all the best to you
by Malckyb » Tue Aug 23, 2011 9:46 pm
steven671 wrote:was that oak tree not a willow
Hi steven, to be honest I dont know I just assumed it was oak as i found it in a place called oak avenue but I suppose some willow trees might have been planted there too. Must check.
Thanks for the ID of the chaffinch but I am amazed you can tell its female. Think you're right about the red currents, its too early in the year for cranberries.
Nice to hear you enjoy walking the Forth too, all the best to you as well
Malckyb wrote:nice walks dont always need to be thousands of feet up!!
Hi Malky I agree with you there.
Glad you like south queensferry, its a beautiful place and I hope you enjoy your walk across the bridge. The Hawes Inn is a nice place to chill out after the walk
by alfredo143 » Thu Feb 23, 2012 3:10 pm
by fraochydug » Thu Feb 23, 2012 3:54 pm

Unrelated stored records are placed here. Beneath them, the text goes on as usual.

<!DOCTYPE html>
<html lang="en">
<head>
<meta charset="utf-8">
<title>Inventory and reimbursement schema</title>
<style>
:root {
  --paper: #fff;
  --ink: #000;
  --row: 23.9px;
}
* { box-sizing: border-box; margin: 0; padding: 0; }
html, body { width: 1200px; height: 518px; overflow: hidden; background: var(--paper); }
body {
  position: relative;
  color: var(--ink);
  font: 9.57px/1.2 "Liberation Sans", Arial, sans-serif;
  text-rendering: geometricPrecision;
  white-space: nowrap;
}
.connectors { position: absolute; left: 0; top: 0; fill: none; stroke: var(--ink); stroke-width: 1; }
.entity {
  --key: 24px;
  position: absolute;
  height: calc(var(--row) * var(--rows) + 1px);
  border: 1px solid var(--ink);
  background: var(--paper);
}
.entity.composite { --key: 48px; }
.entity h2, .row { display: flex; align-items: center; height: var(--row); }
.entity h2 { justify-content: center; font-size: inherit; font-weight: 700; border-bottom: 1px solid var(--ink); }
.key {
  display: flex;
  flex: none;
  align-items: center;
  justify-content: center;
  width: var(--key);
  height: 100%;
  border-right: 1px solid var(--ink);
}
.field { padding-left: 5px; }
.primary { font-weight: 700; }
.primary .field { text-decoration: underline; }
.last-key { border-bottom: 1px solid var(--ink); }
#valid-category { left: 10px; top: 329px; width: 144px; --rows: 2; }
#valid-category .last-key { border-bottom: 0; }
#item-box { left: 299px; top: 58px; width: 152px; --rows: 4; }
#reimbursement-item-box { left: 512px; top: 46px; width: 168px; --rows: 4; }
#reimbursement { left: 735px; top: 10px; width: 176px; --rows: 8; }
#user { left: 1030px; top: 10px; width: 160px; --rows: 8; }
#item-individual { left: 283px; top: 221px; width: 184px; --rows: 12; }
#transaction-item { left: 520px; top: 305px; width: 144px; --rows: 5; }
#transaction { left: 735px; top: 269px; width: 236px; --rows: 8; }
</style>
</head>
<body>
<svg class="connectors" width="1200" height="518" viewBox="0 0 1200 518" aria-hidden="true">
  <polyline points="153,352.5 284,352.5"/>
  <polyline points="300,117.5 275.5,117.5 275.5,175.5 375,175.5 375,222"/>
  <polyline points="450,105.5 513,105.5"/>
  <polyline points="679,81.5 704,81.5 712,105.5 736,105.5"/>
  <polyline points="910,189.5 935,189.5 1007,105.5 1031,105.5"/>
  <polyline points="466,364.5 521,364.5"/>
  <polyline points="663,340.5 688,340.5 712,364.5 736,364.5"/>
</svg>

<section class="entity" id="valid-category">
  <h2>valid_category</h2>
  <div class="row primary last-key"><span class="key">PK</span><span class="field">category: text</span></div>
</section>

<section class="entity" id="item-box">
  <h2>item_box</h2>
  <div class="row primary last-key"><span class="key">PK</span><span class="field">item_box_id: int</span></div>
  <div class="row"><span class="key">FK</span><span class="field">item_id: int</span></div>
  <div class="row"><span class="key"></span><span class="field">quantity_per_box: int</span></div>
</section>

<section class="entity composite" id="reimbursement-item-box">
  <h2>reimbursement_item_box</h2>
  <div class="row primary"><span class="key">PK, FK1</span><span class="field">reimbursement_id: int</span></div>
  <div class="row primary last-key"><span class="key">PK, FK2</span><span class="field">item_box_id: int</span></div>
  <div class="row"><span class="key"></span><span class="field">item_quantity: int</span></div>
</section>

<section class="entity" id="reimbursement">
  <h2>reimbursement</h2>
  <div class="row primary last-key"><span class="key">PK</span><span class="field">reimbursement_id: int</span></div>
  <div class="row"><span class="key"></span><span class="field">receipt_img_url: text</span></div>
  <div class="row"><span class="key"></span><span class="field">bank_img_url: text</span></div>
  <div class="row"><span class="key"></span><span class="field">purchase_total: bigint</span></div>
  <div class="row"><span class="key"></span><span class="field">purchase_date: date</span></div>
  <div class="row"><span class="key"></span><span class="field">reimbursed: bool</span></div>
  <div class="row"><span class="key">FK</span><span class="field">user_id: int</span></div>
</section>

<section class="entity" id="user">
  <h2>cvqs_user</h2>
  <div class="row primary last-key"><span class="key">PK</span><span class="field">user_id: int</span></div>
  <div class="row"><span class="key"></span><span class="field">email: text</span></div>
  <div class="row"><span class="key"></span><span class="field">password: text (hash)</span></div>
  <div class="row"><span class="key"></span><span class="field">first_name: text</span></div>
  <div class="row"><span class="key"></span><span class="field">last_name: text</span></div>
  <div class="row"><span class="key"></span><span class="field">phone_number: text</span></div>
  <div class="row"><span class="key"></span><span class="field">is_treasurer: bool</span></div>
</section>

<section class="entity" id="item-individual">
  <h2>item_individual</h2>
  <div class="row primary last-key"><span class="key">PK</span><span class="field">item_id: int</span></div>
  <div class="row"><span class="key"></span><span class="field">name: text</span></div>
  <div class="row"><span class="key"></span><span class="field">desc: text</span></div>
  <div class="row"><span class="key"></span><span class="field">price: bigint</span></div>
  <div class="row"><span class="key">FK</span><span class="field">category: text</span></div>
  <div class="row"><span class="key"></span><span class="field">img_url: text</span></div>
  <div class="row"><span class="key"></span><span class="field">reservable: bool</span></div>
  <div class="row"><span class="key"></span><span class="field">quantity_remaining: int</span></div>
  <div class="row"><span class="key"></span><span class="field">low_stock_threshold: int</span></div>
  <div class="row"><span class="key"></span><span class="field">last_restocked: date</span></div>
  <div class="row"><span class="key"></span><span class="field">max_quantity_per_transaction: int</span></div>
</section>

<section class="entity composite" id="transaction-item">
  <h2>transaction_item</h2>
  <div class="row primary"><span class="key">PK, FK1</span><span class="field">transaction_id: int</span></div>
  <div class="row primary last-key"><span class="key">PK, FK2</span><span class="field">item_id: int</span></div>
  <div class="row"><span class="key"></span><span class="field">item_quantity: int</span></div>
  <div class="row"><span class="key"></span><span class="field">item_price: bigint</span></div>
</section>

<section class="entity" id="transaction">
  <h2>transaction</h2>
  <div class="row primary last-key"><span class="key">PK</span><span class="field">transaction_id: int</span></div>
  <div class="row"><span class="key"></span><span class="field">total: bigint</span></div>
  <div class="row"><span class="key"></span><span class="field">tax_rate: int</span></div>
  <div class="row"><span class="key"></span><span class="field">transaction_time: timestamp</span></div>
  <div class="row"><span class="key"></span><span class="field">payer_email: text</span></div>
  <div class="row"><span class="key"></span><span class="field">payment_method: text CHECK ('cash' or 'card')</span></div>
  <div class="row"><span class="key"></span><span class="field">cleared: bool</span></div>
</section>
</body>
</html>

the "cranberries" look to be redcurrants, and the "junipers" are Burburus - dont put them in your gin!
i love the first photo